Home / Blog / Tying Together the Local & National History of Voting Rights
Take a virtual tour of the exhibit Vote! Your Vote is Your Voice/¡Vote! Su Voto es Su Voz

Tying Together the Local & National History of Voting Rights

In Watsonville, a new visual art and history exhibit at Pajaro Valley Arts, Your Vote is Your Voice/ ¡Vote! Su Voto es Su Voz seeks to inspire, inform and develop greater interest in the nonpartisan democratic process. Monterey Bay residents who were active in the Civil Rights Movement of the 1960s and Chicano voting rights movement in the 1980’s share their stories and perspectives through art, educational panels and documentary films. The exhibit features selections from Stanford University Libraries – Bob Fitch Archives and from Maria Gitin’s archives from their experience as young voting rights workers in the Deep South. Artifacts from Watsonville voting rights history and contemporary art that express the meaning of voting rights from a variety of perspectives will be shared. If you can’t visit in person before it closes on May 26, check out the virtual tour online. In the interview below with Judy Stabile, Board Member of Pajaro Valley Arts, we learn more about how the project was conceived, how it’s been received, and where it’s going next.

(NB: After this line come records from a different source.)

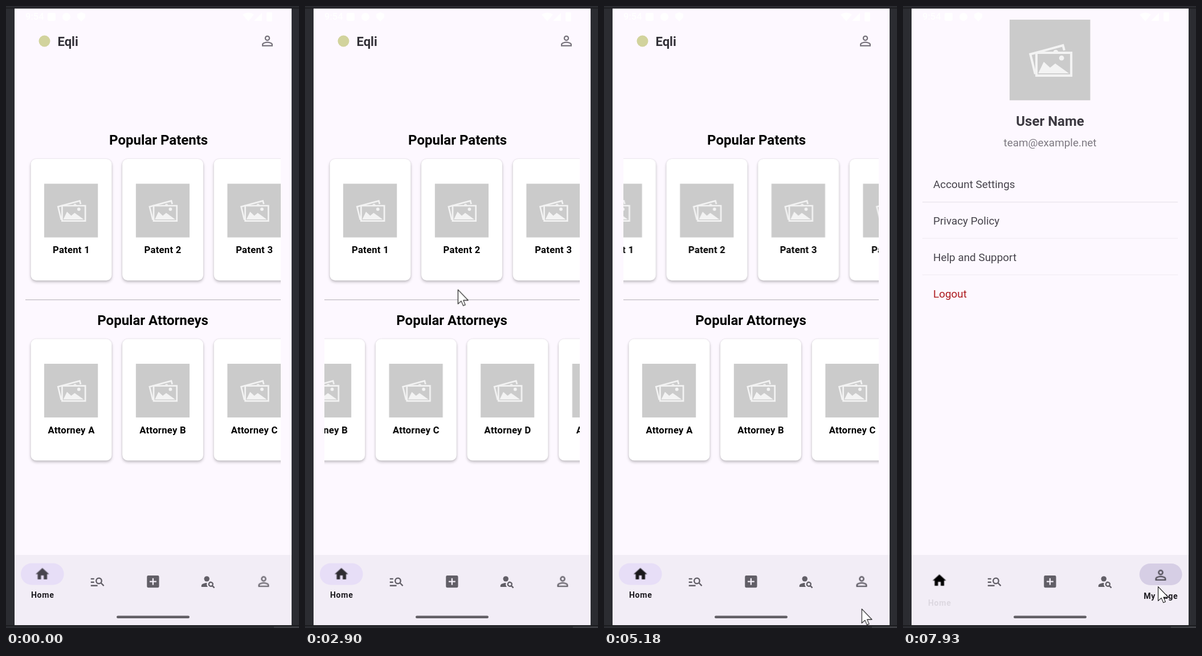
An HTML page that plays this animation: 514 px wide and 1090 px high, repeating every 8000 ms.

```html
<!DOCTYPE html>
<html lang="en">
<head>
<meta charset="utf-8">
<title>Patent app walkthrough</title>
<style>
html, body { margin: 0; width: 100%; height: 100%; overflow: hidden; background: #2b2c31; }
#stage { display: block; width: 514px; height: 1090px; font-family: Roboto, "Open Sans", sans-serif; }
.mid { text-anchor: middle; }
.title { font-size: 24px; font-weight: 700; }
.name { font-size: 16.6px; font-weight: 700; letter-spacing: .3px; text-anchor: middle; }
.item { font-size: 18.9px; fill: #46434b; }
.label { font-size: 14.2px; font-weight: 700; letter-spacing: .65px; text-anchor: middle; fill: #1d1b20; }
.card { fill: #fff; filter: drop-shadow(0 3px 2.5px rgba(0,0,0,.2)) drop-shadow(0 0 1px rgba(0,0,0,.14)); }
.icon { fill: currentColor; color: #625f67; }
.icon.on { color: #48454e; }

.anim { animation: 8s linear infinite; }
#homePage { animation-name: hide; }
#myPage { animation-name: show; }
#patents { animation-name: patents; }
#attorneys { animation-name: attorneys; }
#cursor { animation-name: cursor; }
#homePill { animation-name: pillOut; }
#myPill { animation-name: pillIn; transform-box: fill-box; transform-origin: center; }
#homeIcon { --dy: 13px; animation-name: shift; }
#myIcon { --dy: -13px; --tone: #48454e; animation-name: shift; }
#homeLabel { animation-name: labelOut; }
#myLabel { animation-name: labelIn; }

@keyframes hide { 0%, 98.1% { visibility: visible; } 98.101%, 100% { visibility: hidden; } }
@keyframes show { 0%, 98.1% { visibility: hidden; } 98.101%, 100% { visibility: visible; } }

@keyframes patents {
  0%, 38.75% { transform: translateX(0); }
  43.25%, 45% { transform: translateX(-328px); }
  48.75%, 100% { transform: translateX(-94.6px); }
}
@keyframes attorneys {
  0%, 28.125% { transform: translateX(0); }
  32% { transform: translateX(-215px); animation-timing-function: ease-out; }
  36.25% { transform: translateX(-240.8px); animation-timing-function: ease-out; }
  41.25%, 56% { transform: translateX(-244.4px); }
  59.5%, 100% { transform: translateX(0); }
}

@keyframes pillOut { 0%, 98.1% { opacity: 1; } 98.8%, 100% { opacity: 0; } }
@keyframes pillIn {
  0%, 98.1% { opacity: 0; transform: scaleX(.1); }
  98.9%, 100% { opacity: 1; transform: scaleX(1); }
}
@keyframes shift {
  0%, 98.1% { transform: translateY(0); }
  99.3%, 100% { transform: translateY(var(--dy)); color: var(--tone); }
}
@keyframes labelOut {
  0%, 98.1% { transform: translateY(0); opacity: 1; }
  99.25%, 100% { transform: translateY(16px); opacity: 0; }
}
@keyframes labelIn {
  0%, 98.1% { transform: translateY(14px); opacity: 0; }
  99%, 100% { opacity: 1; }
  99.3%, 100% { transform: translateY(0); }
}

@keyframes cursor {
  0%, 2.25% { transform: translate(516px, 246px); }
  5% { transform: translate(440px, 480px); }
  7.75% { transform: translate(360px, 860px); }
  9.5% { transform: translate(300px, 1058px); }
  12% { transform: translate(220px, 1045px); }
  15% { transform: translate(150px, 1015px); }
  18.125% { transform: translate(112px, 970px); }
  22.5% { transform: translate(127px, 916px); }
  25% { transform: translate(300px, 800px); }
  27.875% { transform: translate(400px, 715px); }
  32% { transform: translate(185px, 705px); }
  33.75% { transform: translate(210px, 620px); }
  36.25% { transform: translate(267px, 497px); }
  38.625% { transform: translate(410px, 420px); }
  43.25% { transform: translate(81px, 451px); }
  44.875% { transform: translate(95px, 440px); }
  48.75% { transform: translate(328px, 425px); }
  50.25% { transform: translate(472px, 560px); }
  51.875% { transform: translate(330px, 740px); }
  53.375% { transform: translate(190px, 808px); }
  54.25% { transform: translate(188px, 796px); }
  55.875% { transform: translate(195px, 710px); }
  59.5% { transform: translate(440px, 700px); }
  61% { transform: translate(482px, 800px); }
  63.875% { transform: translate(440px, 1045px); }
  65.25% { transform: translate(458px, 1062px); }
  67.5% { transform: translate(280px, 830px); }
  69.25% { transform: translate(120px, 590px); }
  70.25% { transform: translate(75px, 640px); }
  72% { transform: translate(210px, 900px); }
  73.5%, 74.375% { transform: translate(339px, 1010px); }
  78.125% { transform: translate(241px, 1006px); }
  80.375%, 81.375% { transform: translate(245px, 1001px); }
  82.875%, 85.5% { transform: translate(270px, 1015px); }
  88%, 88.875% { transform: translate(402px, 1012px); }
  93.125%, 100% { transform: translate(447px, 1017px); }
}
</style>
</head>
<body>
<svg id="stage" viewBox="0 0 514 1090">
  <defs>
    <symbol id="photo" viewBox="0 0 94.5 94.5">
      <path fill="#cbcbcb" d="M0 0h94.5v94.5H0z"/>
      <g fill="none" stroke="#f3f3f3" stroke-width="2.7">
        <path d="M30 63.6 24.3 40.5 62.4 30.2 64 36"/>
        <path d="M31.4 38.8h40.7v26.6H31.4z"/>
      </g>
      <g fill="#f3f3f3">
        <path d="M51.2 37.5a2.9 2.9 0 0 1 5.6 0z"/>
        <circle cx="60.8" cy="44.9" r="2.9"/>
        <path d="M33.5 62.8 40 49.4 47.4 56.2 53.4 51.4 69.4 62.8z"/>
      </g>
    </symbol>
    <symbol id="person" viewBox="0 0 24 24">
      <path d="M12 5.9a2.1 2.1 0 1 1 0 4.2 2.1 2.1 0 0 1 0-4.2m0 9c2.97 0 6.1 1.46 6.1 2.1v1.1H5.9V17c0-.64 3.13-2.1 6.1-2.1M12 4a4 4 0 1 0 0 8 4 4 0 0 0 0-8zm0 9c-2.67 0-8 1.34-8 4v3h16v-3c0-2.66-5.33-4-8-4z"/>
    </symbol>
    <symbol id="home" viewBox="0 0 24 24"><path d="M10 20v-6h4v6h5v-8h3L12 3 2 12h3v8z"/></symbol>
    <symbol id="search" viewBox="0 0 24 24">
      <path d="M7 9H2V7h5zM7 12H2v2h5zM2 19h10v-2H2zM20.59 19l-3.83-3.83A5 5 0 1 1 18.17 13.75L22 17.59zM17 11a3 3 0 1 0-6 0 3 3 0 0 0 6 0z"/>
    </symbol>
    <symbol id="add" viewBox="0 0 24 24">
      <path d="M19 3H5a2 2 0 0 0-2 2v14a2 2 0 0 0 2 2h14a2 2 0 0 0 2-2V5a2 2 0 0 0-2-2zm-2 10h-4v4h-2v-4H7v-2h4V7h2v4h4z"/>
    </symbol>
    <symbol id="lookup" viewBox="0 0 24 24">
      <circle cx="10" cy="8" r="4"/>
      <path d="M10.35 14.01C7.62 13.91 2 15.27 2 18v2h9.54c-2.47-2.76-1.23-5.89-1.19-5.99zM19.43 18.02A4 4 0 1 0 18.02 19.43L20.59 22 22 20.59zM16 18a2 2 0 1 1 0-4 2 2 0 0 1 0 4z"/>
    </symbol>
  </defs>

  <!-- device frame -->
  <path fill="#2b2c31" d="M0 0h514v1090H0z"/>
  <path fill="#1c1d20" d="M0 2.5h514v2H0zM0 1085h514v2H0z"/>
  <path fill="#55565b" d="M470 1088h44v1h-44z"/>
  <path fill="#fdf8ff" d="M15 4.5h486V1085H15z"/>

  <!-- status bar -->
  <g fill="#fff">
    <text x="34" y="24" font-size="16.5" font-weight="500">9:54</text>
    <rect x="73" y="12" width="14" height="14" rx="3"/>
    <circle cx="106" cy="19" r="7"/>
    <path d="M125 14l7-3 7 3v6l-7 7-7-7z"/>
    <path d="M415 15q10-7 20 0l-10 12zM449 12v14h-14z"/>
    <rect x="457" y="11" width="10" height="16" rx="2"/>
  </g>

  <g id="homePage" class="anim">
    <circle cx="67.5" cy="61.5" r="10" fill="#d2d39d"/>
    <text x="90.5" y="69.7" font-size="22" font-weight="700" fill="#323037">Eqli</text>
    <use href="#person" class="icon" style="color:#77737c" x="444.3" y="47" width="28.4" height="28.4"/>
    <text class="title mid" x="267.6" y="243">Popular Patents</text>
    <svg x="34" y="258" width="448" height="240"><g id="patents" class="anim"></g></svg>
    <path fill="#c9c5cb" d="M34 514h448v1.5H34z"/>
    <text class="title mid" x="257.6" y="558.5">Popular Attorneys</text>
    <svg x="34" y="573.6" width="448" height="240"><g id="attorneys" class="anim"></g></svg>
  </g>

  <g id="myPage" class="anim">
    <use href="#photo" x="187" y="23.8" width="141.7" height="141.7"/>
    <text class="title mid" x="258" y="210" fill="#3c3941">User Name</text>
    <text class="mid" x="258" y="246" font-size="18.9" fill="#7d7981">team@example.net</text>
    <text class="item" x="53" y="319">Account Settings</text>
    <text class="item" x="53" y="383">Privacy Policy</text>
    <text class="item" x="53" y="446.5">Help and Support</text>
    <text class="item" x="53" y="510.5" style="fill:#ad1a1d">Logout</text>
    <path fill="#e8e3ea" d="M34 343h448v1.2H34z"/>
    <path fill="#f2edf4" d="M34 406.5h448v1.2H34zM34 470.5h448v1.2H34z"/>
  </g>

  <!-- bottom navigation -->
  <path fill="#f2edf6" d="M15 962h486v123H15z"/>
  <rect id="homePill" class="anim" x="26" y="976.5" width="75.6" height="38" rx="19" fill="#e7def7"/>
  <rect id="myPill" class="anim" x="414.8" y="977" width="74.8" height="38" rx="19" fill="#d6cee5"/>
  <use href="#home" id="homeIcon" class="icon on anim" x="49.6" y="981.3" width="28.4" height="28.4"/>
  <use href="#search" class="icon" x="146.4" y="994.4" width="28.4" height="28.4"/>
  <use href="#add" class="icon" x="243.7" y="994.4" width="28.4" height="28.4"/>
  <use href="#lookup" class="icon" x="340.4" y="994.4" width="28.4" height="28.4"/>
  <use href="#person" id="myIcon" class="icon anim" x="437.8" y="994.4" width="28.4" height="28.4"/>
  <text id="homeLabel" class="label anim" x="64.2" y="1037">Home</text>
  <text id="myLabel" class="label anim" x="452.2" y="1037">My Page</text>
  <rect x="194" y="1068.5" width="128" height="4.6" rx="2.3" fill="#625f65"/>

  <path id="cursor" class="anim" fill="#fff" stroke="#111" stroke-width="1.1" stroke-linejoin="round"
    d="M.6.6V25.4L6.2 20.4 9.8 28.6 13.4 27.1 10 19.1H18.4z"/>
</svg>
<script>
const card = (text, i) => `
  <g transform="translate(${9.5 + 160.6 * i} 10)">
    <rect class="card" width="142" height="213" rx="9.5"/>
    <use href="#photo" x="23.5" y="43.2" width="94.5" height="94.5"/>
    <text class="name" x="71" y="165">${text}</text>
  </g>`;

const fill = (id, word, marks) => {
  document.getElementById(id).innerHTML =
    [...marks].map((mark, i) => card(`${word} ${mark}`, i)).join('');
};

fill('patents', 'Patent', '12345');
fill('attorneys', 'Attorney', 'ABCDE');
</script>
</body>
</html>
```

California Humanities: How did this project get conceived of/ come together? 

Pajaro Valley Arts: Vote! Your Vote is Your Voice was conceptualized and proposed to Pajaro Valley Arts (PVA) by guest curator Maria Gitin in the early part of 2018. Ms. Gitin suggested an exhibit that would highlight her experiences as a young civil rights worker in the Deep South along side of Bob Fitch’s photographs from that period. Mr. Fitch, a Watsonville resident who has since passed away, photographed the Reverend Dr. Martin Luther King Jr. and other prominent black civil rights figures, as the official photographer of the Southern Christian Leadership Conference. Ms. Gitin is the author of This Bright Light of Ours, an oral history/memoir of her experience during the Freedom Summer of 1965. Over time, we worked to broaden the content of the show.

The intent of the exhibit was to present a visual art and history exhibit to inspire, inform and develop greater interest in the nonpartisan democratic process of voting. The historical aspects included the civil rights movement experiences of Gitin and Fitch, the Gomez v. The City of Watsonville case from the 1980s that resulted in district voting to enable Latinx representation on the City Council, and the development of a voting milestones timeline to highlight the struggles of minority citizens to achieve the right to vote. Maria Gitin, Samuel Torres, Carol Walberg, and Joshua Moreno researched and presented the historical elements, with Ana Ventura-Phares and Samuel Torres acting as exhibit and cultural advisors. We conducted an open call to regional artists to procure artwork for the exhibit, covering a range of subjects including the meaning of the right to vote, and a full range of issues that were of importance to the artists. Consuelo Alba, Lucien Kubo, and Amy Diaz-Infante juried the artwork. Judy Stabile acted as mentor and producer, working with PVA staff and creative volunteers to realize their visions.

CH: What has the public reception been like? Who has been coming to the exhibit and events?

PVA: The exhibit has been very well received. We have had a number of events and tours to bring in different interest groups including political, schools, and Life Long Learners. We have hosted high school and college level student tours, with five remaining tours in the next two weeks.

There have been several public programs you have offered as a part of the exhibit—panel discussions, film screenings, book signings.

CH: Have there been any particularly notable events that have happened so far? What other events are coming up?

PVA: The film screenings, panel discussions, and book talk have given a deeper historical context to the exhibit and to enlighten our community. The highlight so far has been El Florecer De La Mujeres, which focused on Watsonville women activists who started many of the non-profit health care and social service organizations in Watsonville in the 60’s and 70’s, which preceded the Watsonville v. Gomez case. This talk was filmed and can be seen on YouTube.

Our last panel discussion will be on May 18, and will be an in depth discussion of the Watsonville v. Gomez case.

CH: What’s next for the project? Will the exhibition travel?

PVA: We are in discussion with the County of Santa Cruz Elections department to bring the show to the County Building in Santa Cruz in first quarter of 2020.

 Your Vote is Your Voice/ ¡Vote! Su Voto es Su Voz is on view at Pajaro Valley Arts, 37 Sudden Street, Watsonville, CA 94076 until May 26. 

 

Gallery hours for are Wednesday to Sunday from 11 am  to 4 pm.

This project is supported by a Humanities for All Quick Grant.

For more information, go to https://pvarts.org/articles/current-exhibit/ or contact Hedwig Heerschop, Exhibit Coordinator, 831-722-3062, Hedwig@pvarts.org or Maria Gitin, Curator at msgitin@mariagitin.com

Check Also

Visual Communications’ CENTERING THE MASSES

A nine-week series of free pop-up events and programs in the heart of Los Angeles' Little Tokyo.